Activity: What is needed is an exact copy of the records below, minus any pictures.

### Records provided ###

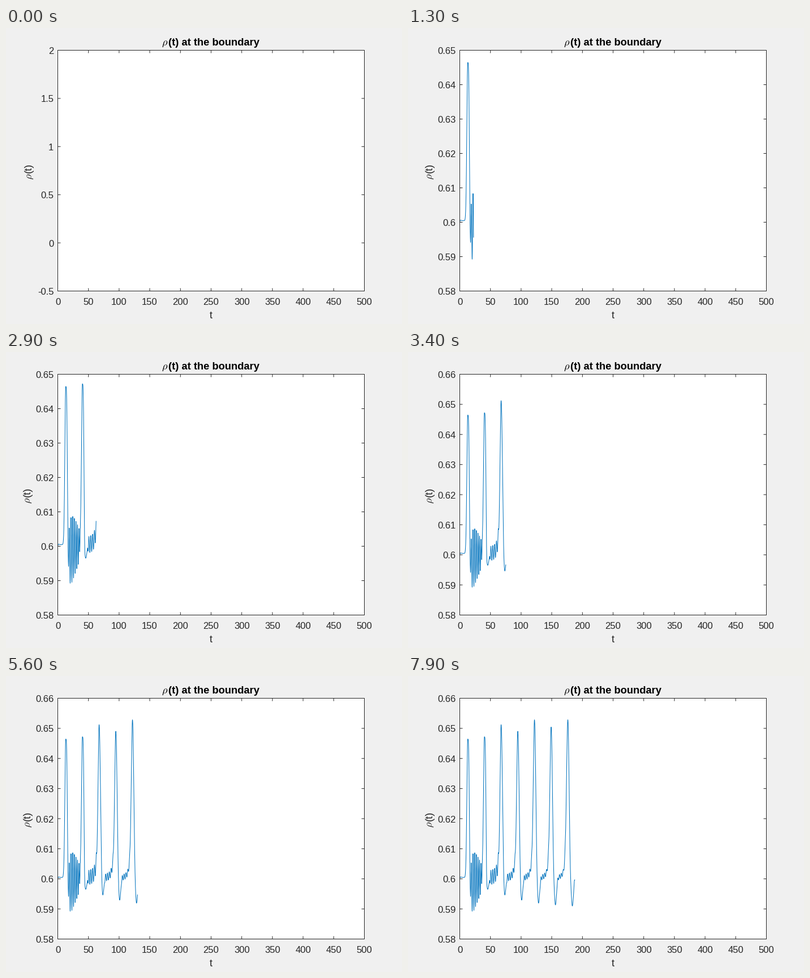
Recreate the animation shown at these times as a matplotlib script. Size 700 by 525 pixels, loop 8000 ms.

```python
import math

import matplotlib.pyplot as plt
import numpy as np
from matplotlib.animation import FuncAnimation
from matplotlib.collections import LineCollection
from matplotlib.patches import Rectangle

plt.rcParams["font.family"] = "Liberation Sans"
plt.rcParams["mathtext.fontset"] = "cm"

W, H, DPI = 700, 525, 100
LEFT, RIGHT, TOP, BOTTOM = 91.5, 633.5, 39.5, 466.5
INK, BLUE = "#262626", "#0072BD"
PX = 72 / DPI
TICK = 5
SMALL, BIG = 16.67, 18.33

FIRST, PERIOD = 13, 27.2
HEIGHTS = [46, 46.8, 50.8, 48.6, 52.4, 50, 52.4]


def window(x, start, end):
    """Smooth gate that is open between start and end."""
    return 1 / (1 + np.exp(-3 * (x - start))) / (1 + np.exp(3 * (x - end)))


def bell(x, k):
    """Peak whose crest goes from shouldered to symmetric as k grows."""
    width = np.where(x < 0, 1.7 + .12 * k, 2.6 - .04 * k)
    power = np.where(x < 0, 2, 4 if k < 2 else 2.2)
    return np.exp2(-np.abs(x / width) ** power)


def ringing(x):
    """Fast oscillation behind the first peak, rising quickly, fading slowly."""
    s = np.clip(x - 4.3, 0, 20)
    size = 13 * (1 - np.exp(-(s + 1) / 2.6)) * (1 - s / 28)
    wave = -size * np.cos(math.pi * s * (.673 + .0042 * s))
    return window(x, 4, 23) * (wave - 3.5 * np.exp(-s / 6))


def wake(x, k):
    """Dip and ripples behind a later peak."""
    depth = 10 * (1 - math.exp(-k / 2))
    dip = depth * np.exp(-((x - 5 - .4 * k) / 1.8) ** 2 / 2)
    ripple = (.6 + 1.8 / k ** 1.5) * np.cos(2 * math.pi * (x - 16.6) / 3)
    return window(x, 9, 23.5) * ripple - dip


def density(t):
    """Thousandths above 0.6: a start-up step, then a train of peaks."""
    y = .45 * (1 - np.exp(-2 * t)) + .5 * t * np.exp(-t)
    for k, height in enumerate(HEIGHTS):
        x = t - FIRST - PERIOD * k
        peak = bell(x, k)
        y += height * peak + (wake(x, k) if k else ringing(x))
        if k > 1:
            ramp = 5 * np.exp(np.minimum(x + 4.5, 0) / 3)
            y += np.where(x < 0, ramp * (1 - peak), 0)
    return .6 + y / 1000


def nice_ticks(lo, hi):
    span = hi - lo
    power = 10 ** (math.floor(math.log10(span)) - 1)
    step = next(k * power for k in (1, 2, 5, 10) if span / (k * power) <= 10)
    first = math.floor(lo / step + 1e-6)
    last = math.ceil(hi / step - 1e-6)
    return [round(k * step, 8) for k in range(first, last + 1)]


T = np.linspace(0, 187.5, 3751)
RHO = density(T)

fig = plt.figure(figsize=(W / DPI, H / DPI), dpi=DPI, facecolor="#F0F0F0")
ax = fig.add_axes([0, 0, 1, 1])
ax.set_xlim(0, W)
ax.set_ylim(H, 0)
ax.axis("off")


def label(x, y, s, size, **kw):
    kw = {"color": INK, "va": "baseline", **kw}
    return ax.text(x, y, s, fontsize=size * PX, **kw)


def to_x(t):
    return LEFT + t / 500 * (RIGHT - LEFT)


def frame(**kw):
    ax.add_patch(Rectangle((LEFT, TOP), RIGHT - LEFT, BOTTOM - TOP,
                           linewidth=PX, snap=False, **kw))


def segments():
    lines = LineCollection([], colors=INK, linewidths=PX, zorder=4)
    lines.set_snap(False)
    return ax.add_collection(lines)


frame(facecolor="white", edgecolor="none", zorder=1)
frame(facecolor="none", edgecolor=INK, zorder=4)
curve, = ax.plot([], [], color=BLUE, linewidth=PX, zorder=3, snap=False)

x_marks = []
for t in range(0, 501, 50):
    x = to_x(t)
    x_marks += [[(x, BOTTOM), (x, BOTTOM - TICK)], [(x, TOP), (x, TOP + TICK)]]
    label(x, 491, str(t), SMALL, ha="center")
segments().set_segments(x_marks)
y_marks = segments()
y_labels = [label(84.5, 0, "", SMALL, ha="right") for _ in range(13)]

label(275, 31, r"$\rho$", BIG, color="black")
label(287.2, 31, "(t) at the boundary", BIG, color="black", weight="bold")
label(362.5, 515, "t", BIG, ha="center")
upright = dict(rotation=90, rotation_mode="anchor", ha="left")
y_title = [label(0, 269, r"$\rho$", BIG, **upright),
           label(0, 257, "(t)", BIG, **upright)]


def text_width(s):
    return SMALL * sum({".": .278, "-": .42}.get(c, .556) for c in s)


def draw(i):
    n = 50 * (i - 4) + 1 if i > 4 else 0
    if n:
        ticks = nice_ticks(RHO[:n].min(), RHO[:n].max())
    else:
        ticks = [k / 2 for k in range(-1, 5)]
    lo, hi = ticks[0], ticks[-1]

    def to_y(v):
        return BOTTOM - (v - lo) / (hi - lo) * (BOTTOM - TOP)

    curve.set_data(to_x(T[:n]), to_y(RHO[:n]))
    marks = []
    for k, text in enumerate(y_labels):
        if k < len(ticks):
            y = to_y(ticks[k])
            marks += [[(LEFT, y), (LEFT + TICK, y)],
                      [(RIGHT, y), (RIGHT - TICK, y)]]
            text.set_text(f"{ticks[k]:g}")
            text.set_y(y + 6.5)
        else:
            text.set_text("")
    y_marks.set_segments(marks)
    widest = max(text_width(f"{v:g}") for v in ticks)
    for text in y_title:
        text.set_x(84 - widest - 8.5)
    return [curve, y_marks, *y_labels, *y_title]


anim = FuncAnimation(fig, draw, frames=80, interval=100, repeat=True,
                     repeat_delay=0, blit=False)
plt.show()
```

###

Solution to the problem:
Recreate the animation shown at these times as a matplotlib script. Size 700 by 525 pixels, loop 8000 ms.

```python
import math

import matplotlib.pyplot as plt
import numpy as np
from matplotlib.animation import FuncAnimation
from matplotlib.collections import LineCollection
from matplotlib.patches import Rectangle

plt.rcParams["font.family"] = "Liberation Sans"
plt.rcParams["mathtext.fontset"] = "cm"

W, H, DPI = 700, 525, 100
LEFT, RIGHT, TOP, BOTTOM = 91.5, 633.5, 39.5, 466.5
INK, BLUE = "#262626", "#0072BD"
PX = 72 / DPI
TICK = 5
SMALL, BIG = 16.67, 18.33

FIRST, PERIOD = 13, 27.2
HEIGHTS = [46, 46.8, 50.8, 48.6, 52.4, 50, 52.4]


def window(x, start, end):
    """Smooth gate that is open between start and end."""
    return 1 / (1 + np.exp(-3 * (x - start))) / (1 + np.exp(3 * (x - end)))


def bell(x, k):
    """Peak whose crest goes from shouldered to symmetric as k grows."""
    width = np.where(x < 0, 1.7 + .12 * k, 2.6 - .04 * k)
    power = np.where(x < 0, 2, 4 if k < 2 else 2.2)
    return np.exp2(-np.abs(x / width) ** power)


def ringing(x):
    """Fast oscillation behind the first peak, rising quickly, fading slowly."""
    s = np.clip(x - 4.3, 0, 20)
    size = 13 * (1 - np.exp(-(s + 1) / 2.6)) * (1 - s / 28)
    wave = -size * np.cos(math.pi * s * (.673 + .0042 * s))
    return window(x, 4, 23) * (wave - 3.5 * np.exp(-s / 6))


def wake(x, k):
    """Dip and ripples behind a later peak."""
    depth = 10 * (1 - math.exp(-k / 2))
    dip = depth * np.exp(-((x - 5 - .4 * k) / 1.8) ** 2 / 2)
    ripple = (.6 + 1.8 / k ** 1.5) * np.cos(2 * math.pi * (x - 16.6) / 3)
    return window(x, 9, 23.5) * ripple - dip


def density(t):
    """Thousandths above 0.6: a start-up step, then a train of peaks."""
    y = .45 * (1 - np.exp(-2 * t)) + .5 * t * np.exp(-t)
    for k, height in enumerate(HEIGHTS):
        x = t - FIRST - PERIOD * k
        peak = bell(x, k)
        y += height * peak + (wake(x, k) if k else ringing(x))
        if k > 1:
            ramp = 5 * np.exp(np.minimum(x + 4.5, 0) / 3)
            y += np.where(x < 0, ramp * (1 - peak), 0)
    return .6 + y / 1000


def nice_ticks(lo, hi):
    span = hi - lo
    power = 10 ** (math.floor(math.log10(span)) - 1)
    step = next(k * power for k in (1, 2, 5, 10) if span / (k * power) <= 10)
    first = math.floor(lo / step + 1e-6)
    last = math.ceil(hi / step - 1e-6)
    return [round(k * step, 8) for k in range(first, last + 1)]


T = np.linspace(0, 187.5, 3751)
RHO = density(T)

fig = plt.figure(figsize=(W / DPI, H / DPI), dpi=DPI, facecolor="#F0F0F0")
ax = fig.add_axes([0, 0, 1, 1])
ax.set_xlim(0, W)
ax.set_ylim(H, 0)
ax.axis("off")


def label(x, y, s, size, **kw):
    kw = {"color": INK, "va": "baseline", **kw}
    return ax.text(x, y, s, fontsize=size * PX, **kw)


def to_x(t):
    return LEFT + t / 500 * (RIGHT - LEFT)


def frame(**kw):
    ax.add_patch(Rectangle((LEFT, TOP), RIGHT - LEFT, BOTTOM - TOP,
                           linewidth=PX, snap=False, **kw))


def segments():
    lines = LineCollection([], colors=INK, linewidths=PX, zorder=4)
    lines.set_snap(False)
    return ax.add_collection(lines)


frame(facecolor="white", edgecolor="none", zorder=1)
frame(facecolor="none", edgecolor=INK, zorder=4)
curve, = ax.plot([], [], color=BLUE, linewidth=PX, zorder=3, snap=False)

x_marks = []
for t in range(0, 501, 50):
    x = to_x(t)
    x_marks += [[(x, BOTTOM), (x, BOTTOM - TICK)], [(x, TOP), (x, TOP + TICK)]]
    label(x, 491, str(t), SMALL, ha="center")
segments().set_segments(x_marks)
y_marks = segments()
y_labels = [label(84.5, 0, "", SMALL, ha="right") for _ in range(13)]

label(275, 31, r"$\rho$", BIG, color="black")
label(287.2, 31, "(t) at the boundary", BIG, color="black", weight="bold")
label(362.5, 515, "t", BIG, ha="center")
upright = dict(rotation=90, rotation_mode="anchor", ha="left")
y_title = [label(0, 269, r"$\rho$", BIG, **upright),
           label(0, 257, "(t)", BIG, **upright)]


def text_width(s):
    return SMALL * sum({".": .278, "-": .42}.get(c, .556) for c in s)


def draw(i):
    n = 50 * (i - 4) + 1 if i > 4 else 0
    if n:
        ticks = nice_ticks(RHO[:n].min(), RHO[:n].max())
    else:
        ticks = [k / 2 for k in range(-1, 5)]
    lo, hi = ticks[0], ticks[-1]

    def to_y(v):
        return BOTTOM - (v - lo) / (hi - lo) * (BOTTOM - TOP)

    curve.set_data(to_x(T[:n]), to_y(RHO[:n]))
    marks = []
    for k, text in enumerate(y_labels):
        if k < len(ticks):
            y = to_y(ticks[k])
            marks += [[(LEFT, y), (LEFT + TICK, y)],
                      [(RIGHT, y), (RIGHT - TICK, y)]]
            text.set_text(f"{ticks[k]:g}")
            text.set_y(y + 6.5)
        else:
            text.set_text("")
    y_marks.set_segments(marks)
    widest = max(text_width(f"{v:g}") for v in ticks)
    for text in y_title:
        text.set_x(84 - widest - 8.5)
    return [curve, y_marks, *y_labels, *y_title]


anim = FuncAnimation(fig, draw, frames=80, interval=100, repeat=True,
                     repeat_delay=0, blit=False)
plt.show()
```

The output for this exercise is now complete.